Friday, May 12, 2006


Insomnia visits about once a year, when my body clock decides that the sleepless nights I've voluntarily put it through are not enough and I could do with one more. Last night was one such night. Despite the yawning, eye rubbing and general sleepiness, my brain, working much like a freight train, continued to roll on. For the second time in seven days I'm running on three hours sleep.

There are times during one of these nights when I can actually feel myself falling asleep. My eyes close and the world gets much darker than normal, my limbs feel heavy and won't move and a blackness descends in my head. Unfortunately this is normally followed by my helpful brain saying, in a wide awake voice, "you're falling asleep, isn't this weird?"

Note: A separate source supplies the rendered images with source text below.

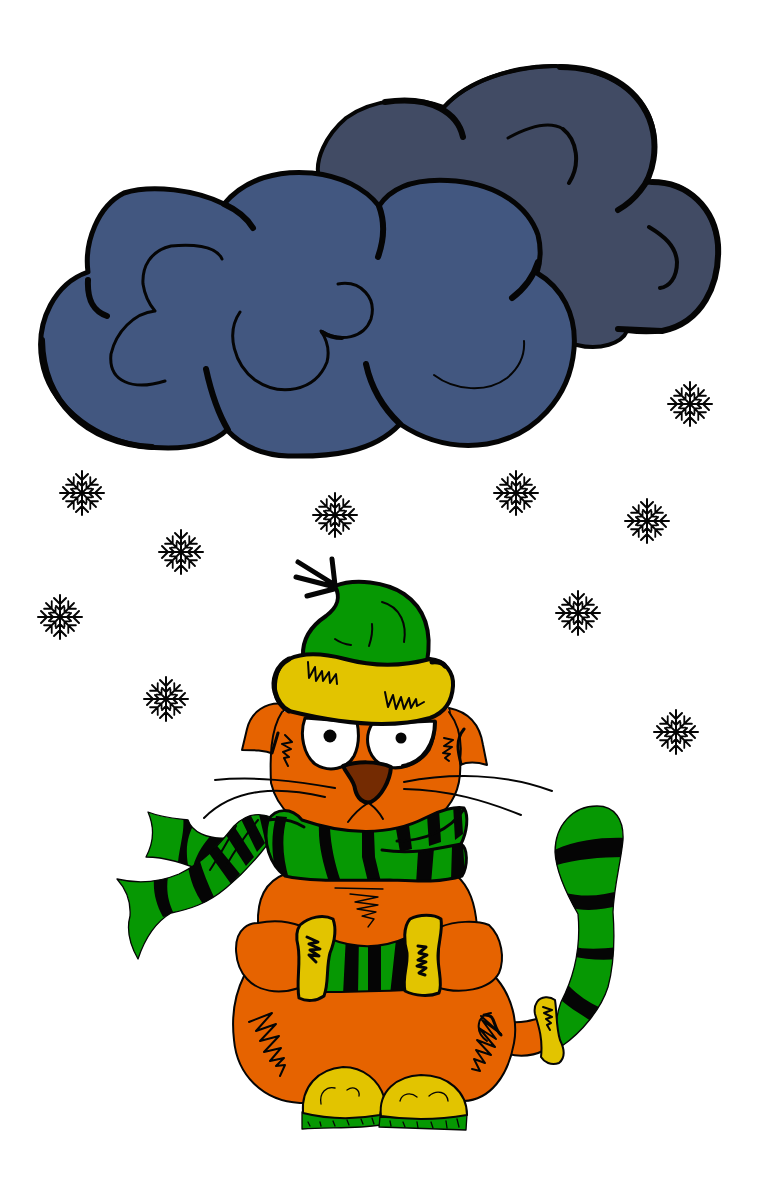
<!DOCTYPE html>
<html lang="en">
<head>
<meta charset="utf-8">
<title>Grumpy winter cat</title>
<style>
:root{--paper:#fff;--ink:#050505;--cloud:#425780;--cloud-dark:#414b64;--fur:#e66300;--green:#069803;--yellow:#e2c400;--nose:#742b02}
html,body{margin:0;background:var(--paper);overflow:hidden}
svg{display:block;width:780px;height:1200px}
.ink{fill:none;stroke:var(--ink);stroke-linecap:round;stroke-linejoin:round}
.shape{stroke:var(--ink);stroke-linecap:round;stroke-linejoin:round}
.cloud{fill:var(--cloud)}
.cloud-dark{fill:var(--cloud-dark)}
.fur{fill:var(--fur)}
.green{fill:var(--green)}
.yellow{fill:var(--yellow)}
.nose{fill:var(--nose)}
.white{fill:var(--paper)}
.black{fill:var(--ink)}
.w1{stroke-width:1.3}
.w2{stroke-width:2}
.w3{stroke-width:3}
.w4{stroke-width:4}
.w5{stroke-width:5}
.w6{stroke-width:6}
</style>
</head>
<body>
<svg viewBox="0 0 780 1200" role="img" aria-label="A grumpy orange cat in hat, scarf and boots under snow clouds">
<defs>
  <g id="flake-arm">
    <path d="M0 0V-22M0 -13L-6 -19M0 -13L6 -19M0 -7L-4 -11M0 -7L4 -11"/>
  </g>
  <g id="flake" class="ink w2">
    <use href="#flake-arm"/>
    <use href="#flake-arm" transform="rotate(45) scale(.9)"/>
    <use href="#flake-arm" transform="rotate(90)"/>
    <use href="#flake-arm" transform="rotate(135) scale(.9)"/>
    <use href="#flake-arm" transform="rotate(180)"/>
    <use href="#flake-arm" transform="rotate(225) scale(.9)"/>
    <use href="#flake-arm" transform="rotate(270)"/>
    <use href="#flake-arm" transform="rotate(315) scale(.9)"/>
  </g>
  <path id="tail-sock-shape" d="M562 1046C554 1040 555 1018 561 1002C575 975 581 946 578 914C566 893 556 872 555 852C555 825 573 806 597 806C615 806 624 820 623 840C621 862 614 885 613 912C615 940 614 965 608 987C601 1009 582 1032 562 1046Z"/>
  <path id="scarf-wrap-shape" d="M268 820C276 808 291 807 302 820C345 835 390 836 425 818C440 810 456 806 464 808C469 816 467 832 461 844C468 848 468 866 462 876C440 883 415 881 390 880C350 880 310 882 285 876C270 865 262 842 268 820Z"/>
  <path id="scarf-upper-shape" d="M148 812C163 818 181 819 188 820C192 832 207 839 226 838C240 845 250 850 262 850L234 880C228 884 217 882 209 874C192 866 168 857 146 857C153 844 155 828 148 812Z"/>
  <path id="scarf-lower-shape" d="M117 879C138 884 160 882 179 874C204 862 218 846 234 826C245 815 258 812 271 817L267 845C254 862 244 873 226 888C207 904 190 909 171 913C154 923 144 941 138 959C130 945 126 931 130 916C131 902 127 890 117 879Z"/>
  <path id="muff-shape" d="M328 938C355 949 382 949 408 937L407 990C380 991 355 992 326 992Z"/>
  <clipPath id="tail-clip"><use href="#tail-sock-shape"/></clipPath>
  <clipPath id="wrap-clip"><use href="#scarf-wrap-shape"/></clipPath>
  <clipPath id="upper-clip"><use href="#scarf-upper-shape"/></clipPath>
  <clipPath id="lower-clip"><use href="#scarf-lower-shape"/></clipPath>
  <clipPath id="muff-clip"><use href="#muff-shape"/></clipPath>
</defs>

<g id="back-cloud">
  <path class="shape cloud-dark w4" d="M319 178C314 160 326 135 346 118C372 99 412 95 444 107C464 86 491 75 520 69C570 60 615 72 640 101C660 126 658 158 646 183C684 178 711 203 717 240C722 280 704 321 664 331C650 333 635 332 627 331C622 343 600 351 577 345C500 330 360 240 319 178Z"/>
  <path class="ink w6" d="M560 67C604 67 636 87 649 118C660 146 653 176 640 191C633 200 625 206 618 210M652 182C688 182 715 208 718 245C720 285 702 323 662 331L618 329M385 102C433 95 458 114 463 137"/>
  <path class="ink w4" d="M444 107C468 80 512 67 556 66"/>
  <path class="ink w3" d="M508 138C530 126 550 121 563 129"/>
  <path class="ink w4" d="M563 129C577 140 581 164 569 183M649 227C664 236 676 246 677 262C677 278 669 287 660 288"/>
</g>

<g id="front-cloud">
  <path class="shape cloud w5" d="M88 272C84 242 98 206 124 193C152 184 196 190 224 204C246 178 279 170 312 173C341 176 365 188 379 206C394 183 424 178 456 181C498 185 528 206 538 235C541 247 541 260 537 273C561 287 577 314 574 349C570 397 535 436 487 444C453 449 424 440 400 424C373 453 330 457 288 456C260 455 240 444 227 430C209 447 178 451 139 446C88 436 49 402 42 361C35 320 56 283 88 272Z"/>
  <path class="ink w6" d="M88 280C87 300 93 311 107 316M224 204C237 210 247 218 253 228M379 206C385 222 384 240 378 257M538 262C533 278 524 289 512 298M206 369C211 392 218 413 228 430M366 364C371 387 382 407 400 424M42 340C43 401 85 443 152 447"/>
  <path class="ink w3" d="M222 259C216 245 190 244 171 246C150 251 142 267 143 284C145 297 149 304 155 311C134 313 116 332 111 354C108 382 133 391 165 381M240 312C225 334 235 365 255 380C280 397 315 392 327 362C330 350 327 340 321 331C341 343 364 338 371 319C377 298 361 280 338 284"/>
  <path class="ink w4" d="M322 332Q331 338 342 338"/>
  <path class="ink w2" d="M434 375C455 391 487 393 507 378C519 368 525 355 524 341"/>
</g>

<g id="snow">
  <use href="#flake" x="690" y="404"/>
  <use href="#flake" x="82" y="493"/>
  <use href="#flake" x="335" y="515"/>
  <use href="#flake" x="516" y="493"/>
  <use href="#flake" x="647" y="521"/>
  <use href="#flake" x="181" y="552"/>
  <use href="#flake" x="60" y="617"/>
  <use href="#flake" x="578" y="613"/>
  <use href="#flake" x="166" y="699"/>
  <use href="#flake" x="676" y="732"/>
</g>

<g id="tail">
  <path class="shape fur w2" d="M510 1022C523 1023 533 1020 544 1017L545 1050C533 1056 519 1057 508 1054Z"/>
  <use href="#tail-sock-shape" class="green"/>
  <g clip-path="url(#tail-clip)" class="black">
    <path d="M550 852C575 840 600 837 628 838V857C600 857 575 859 550 867Z"/>
    <path d="M563 892C583 898 602 896 622 890V905C602 910 585 912 568 907Z"/>
    <path d="M570 946C586 950 600 949 618 947V959C600 961 585 959 570 956Z"/>
    <path d="M568 985C579 996 588 1002 601 1008L591 1021C579 1013 570 1008 562 1001Z"/>
  </g>
  <use href="#tail-sock-shape" class="ink w1"/>
  <path class="shape yellow w2" d="M537 1002C541 996 550 996 555 1000C557 1013 556 1027 560 1040C565 1050 565 1058 559 1063C551 1066 544 1062 541 1057C543 1040 539 1027 535 1014C534 1009 535 1005 537 1002Z"/>
  <path class="ink w2" d="M543 1007L552 1010L544 1013L552 1017L546 1019L551 1023L547 1025L550 1030"/>
</g>

<g id="body">
  <path class="shape fur w2" d="M244 976C280 955 470 955 497 979C512 997 518 1022 514 1043C508 1076 490 1100 464 1101L300 1103C262 1101 237 1074 234 1040C231 1014 236 992 244 976Z"/>
  <path class="shape fur w2" d="M285 874C330 870 410 870 456 875C470 887 475 904 477 926L470 985L265 985L258 925C257 902 264 882 285 874Z"/>
  <path class="ink w1" d="M335 888L383 889M350 894L378 897L355 902L378 905L357 909L376 912L362 916L374 919L368 927"/>
  <path class="ink w2" d="M249 1022L272 1013L256 1031L276 1024L260 1041L279 1036L264 1052L281 1048L270 1061L284 1058L276 1066L285 1065L280 1076M491 1013C477 1014 474 1032 487 1041M481 1016L501 1034L482 1020L496 1039L479 1028L495 1047L477 1040L491 1055L476 1050L485 1063L474 1059L480 1071L472 1069"/>
  <path class="ink w3" d="M484 1015C497 1014 492 1027 501 1035"/>
</g>

<g id="muff-and-arms">
  <path class="shape fur w2" d="M258 923C272 920 288 921 301 926L299 988C278 995 258 991 247 979C234 965 232 938 244 928Q250 923 258 923Z"/>
  <path class="shape fur w2" d="M440 927C455 921 476 920 489 925C502 937 505 959 499 973C490 990 459 995 437 987Z"/>
  <use href="#muff-shape" class="green"/>
  <g clip-path="url(#muff-clip)" class="black">
    <path d="M346 935H359L358 995H343ZM368 935H381V995H368ZM397 930H412V995H390Z"/>
  </g>
  <use href="#muff-shape" class="ink w2"/>
  <path class="shape yellow w3" d="M300 925C309 917 323 914 333 919C337 930 334 943 330 953C326 968 329 983 324 996C317 1001 307 1002 299 998C296 982 301 963 298 946C296 938 296 931 300 925Z"/>
  <path class="shape yellow w3" d="M410 919C419 914 434 914 441 919C443 931 438 943 438 956C438 971 443 983 439 993C429 997 415 996 405 991C402 977 408 967 407 953C404 942 403 927 410 919Z"/>
  <path class="ink w3" d="M307 937L318 942L309 944L320 949L310 950L319 956L309 955L316 962M418 946L426 947L419 953L427 955L418 960L426 962L417 966L426 968L419 973L425 975"/>
</g>

<g id="boots">
  <path class="shape green w1" d="M302 1112C330 1120 355 1116 380 1114L381 1125C355 1129 328 1127 302 1129Z"/>
  <path class="shape green w1" d="M380 1117C410 1119 440 1118 467 1114L466 1130L379 1127Z"/>
  <path class="shape yellow w2" d="M303 1113C301 1087 318 1069 343 1067C364 1067 379 1081 384 1097L380 1115C352 1120 327 1119 303 1113Z"/>
  <path class="shape yellow w2" d="M381 1116C378 1091 397 1076 421 1075C448 1075 467 1092 467 1115C438 1120 408 1120 381 1116Z"/>
  <path class="ink w1" d="M321 1104C319 1092 327 1086 335 1088M347 1090C354 1085 360 1090 359 1096M400 1101C402 1093 411 1092 417 1097M429 1096C437 1089 447 1092 448 1101M308 1122L310 1126M320 1122L321 1126M333 1121L335 1126M347 1120L349 1125M361 1119L363 1124M372 1118L374 1124M390 1121L391 1126M403 1122L405 1127M417 1122L418 1128M431 1122L433 1128M446 1121L447 1128M457 1119L459 1127"/>
</g>

<g id="head">
  <path class="shape fur w2" d="M285 704C266 701 251 712 247 729L242 750C254 750 264 750 274 754ZM449 708C469 712 480 725 483 745L487 765C477 762 469 761 460 765Z"/>
  <path class="fur" d="M282 712C270 730 270 760 271 783C277 808 296 826 328 833C365 837 411 831 437 817C454 804 462 785 460 760C463 738 456 720 446 706Z"/>
  <path class="ink w2" d="M282 712C270 730 270 760 271 783C277 808 296 826 328 833C365 837 411 831 437 817C454 804 462 785 460 760C463 738 458 724 449 712"/>
  <path class="ink w3" d="M278 733L272 753M464 729C455 740 458 752 461 764"/>
  <path class="ink w2" d="M285 735L292 742L282 744L291 749L283 752L289 757L284 758L288 766M444 738L453 740L444 746L452 747L443 753L450 754L445 758L449 761"/>
  <path class="shape white w3" d="M305 718C299 735 304 755 315 764C329 773 347 769 354 756C360 744 359 732 357 722Z"/>
  <path class="shape white w3" d="M372 724C364 737 367 755 380 764C397 773 419 765 429 750C434 740 435 729 435 721Z"/>
  <path class="ink w4" d="M403 766C424 762 435 743 435 722"/>
  <circle class="black" cx="330" cy="736" r="6.5"/>
  <circle class="black" cx="401" cy="738" r="5.5"/>
  <path class="shape nose w4" d="M343 766C357 761 377 761 391 767C390 781 381 797 371 802C363 804 357 798 355 789C354 780 347 775 343 766Z"/>
  <path class="ink w2" d="M368 803C360 808 353 815 348 822M370 804Q378 810 383 819"/>
  <path class="ink w2" d="M215 780C255 776 295 781 335 788M204 818C236 786 281 787 325 797M404 782C450 773 505 773 552 791M404 789C450 790 486 801 521 815"/>
</g>

<g id="scarf">
  <use href="#scarf-upper-shape" class="green"/>
  <g clip-path="url(#upper-clip)" class="black">
    <path d="M183 815L195 822C188 835 185 846 188 865L178 862C180 844 185 831 183 815ZM213 833L226 836C216 845 207 856 202 874L193 867C197 852 205 842 213 833ZM242 842L252 846L224 885L215 880Z"/>
  </g>
  <use href="#scarf-upper-shape" class="ink w1"/>
  <use href="#scarf-lower-shape" class="green"/>
  <g clip-path="url(#lower-clip)" class="black">
    <path d="M154 878L168 876C166 891 168 901 174 914L163 917C156 904 153 892 154 878ZM188 866L199 858C203 872 208 884 214 897L203 904C195 893 190 880 188 866ZM206 849L214 842L240 874L231 884ZM224 832L232 823L254 857L246 866ZM240 817L249 812L265 843L257 852ZM258 810L267 812L272 835L265 840Z"/>
  </g>
  <use href="#scarf-lower-shape" class="ink w1"/>
  <path class="ink w2" d="M236 826Q223 850 210 870M258 820Q239 843 226 866"/>
  <use href="#scarf-wrap-shape" class="green"/>
  <g clip-path="url(#wrap-clip)" class="black">
    <path d="M276 816L287 817C281 838 283 858 289 879L277 877C271 855 271 835 276 816ZM319 824L330 828C331 847 335 864 341 882L329 882C323 863 318 844 319 824ZM362 832H374L375 857L381 882H368L362 857ZM396 829L409 825L412 849L400 852ZM427 815L439 809L441 842L429 846ZM453 804L461 803L463 834L455 840ZM418 852L434 848L431 884H416ZM452 846L463 842L465 878L451 880Z"/>
  </g>
  <use href="#scarf-wrap-shape" class="ink w3"/>
  <path class="ink w3" d="M461 844C440 848 415 855 382 850M464 809C450 831 423 841 397 841M268 820C281 818 294 821 304 827"/>
</g>

<g id="hat">
  <path class="ink w5" d="M335 585L332 559M335 585L298 562M335 587L296 577M334 589L307 596"/>
  <path class="shape green w4" d="M303 656C302 636 314 624 326 616C338 607 341 598 335 586C355 578 386 582 404 594C426 609 432 633 427 662C390 672 340 668 303 656Z"/>
  <path class="ink w2" d="M382 602C401 607 407 625 404 642M372 624C373 633 371 640 369 646M335 639Q342 644 351 645"/>
  <path class="shape yellow w4" d="M289 659C306 651 326 654 345 659C375 667 404 666 430 659C445 660 454 673 453 686C452 703 444 713 430 718C391 729 342 724 289 711C278 706 274 695 275 684C276 672 281 663 289 659Z"/>
  <path class="ink w5" d="M289 659C276 666 272 680 275 692C278 703 283 708 289 711M432 662Q441 661 445 666"/>
  <path class="ink w2" d="M308 662L309 678L315 667L316 681L322 671L323 681L329 672L330 683L336 674L337 684M385 692L388 707L393 695L396 709L401 697L404 709L409 698L411 708L416 699L417 706L424 702"/>
</g>
</svg>
</body>
</html>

Fortunately last night was missing this most frustrating of insomniatic (you see, now I make up words) problems. My body didn't even try to sleep for many hours, so I fidgeted instead. Fidgeting is almost as bad.

A combination of Kaiser Chiefs, Alabama 3 and the fact that I get to drive to work in the sunshine in a sports car, have all meant that I am at present wide awake. I expect my first caffeine injection to hit home shortly, and from then on the day will pass in a confused fashion, with sense being just beyond my grasp. Oh what joys to look forward to!

Wednesday, May 10, 2006

days like these

I'm feeling restless in the sunshine. Instead of being stuck in the office, warm sunlight pouring through the window, I want to be outside, picnicking in Laura Ashley. I'm not quite sure why Laura Ashley. It's not a style that normally comes to mind, but I have suspicisions that I'm finding my romance mojo, and Laura Ashley spells romance.

I'm on my own this morning, and so there isn't the slightest chance of sneaking out to bask in the sunshine. To bring the outside in, I have a large tub of strawberries at my side, which I shall devour (there's another good word) throughout the day. Strawberries are food for the Gods, along with raspberries of course. In my new garden I shall grow them in abundance and descend upon my friends with mountains of the delicious soft red fruits along with tubs on home-made strawberry ice-cream.

Even the scent of strawberries takes me far off into summer, sunburnt skin, barbecue smoke and hot nights when soft sleep takes longer to come. I love spring, with all its freshness and light, but I love the sultriness of summer, the knock of cricket balls and sand in my shoes. In two weeks I'm off to Chelsea and have a couple of days off before the Bank Holiday. To me the late May holiday is the start of summer and whilst not wanting to wish my days away, a part of me can't wait.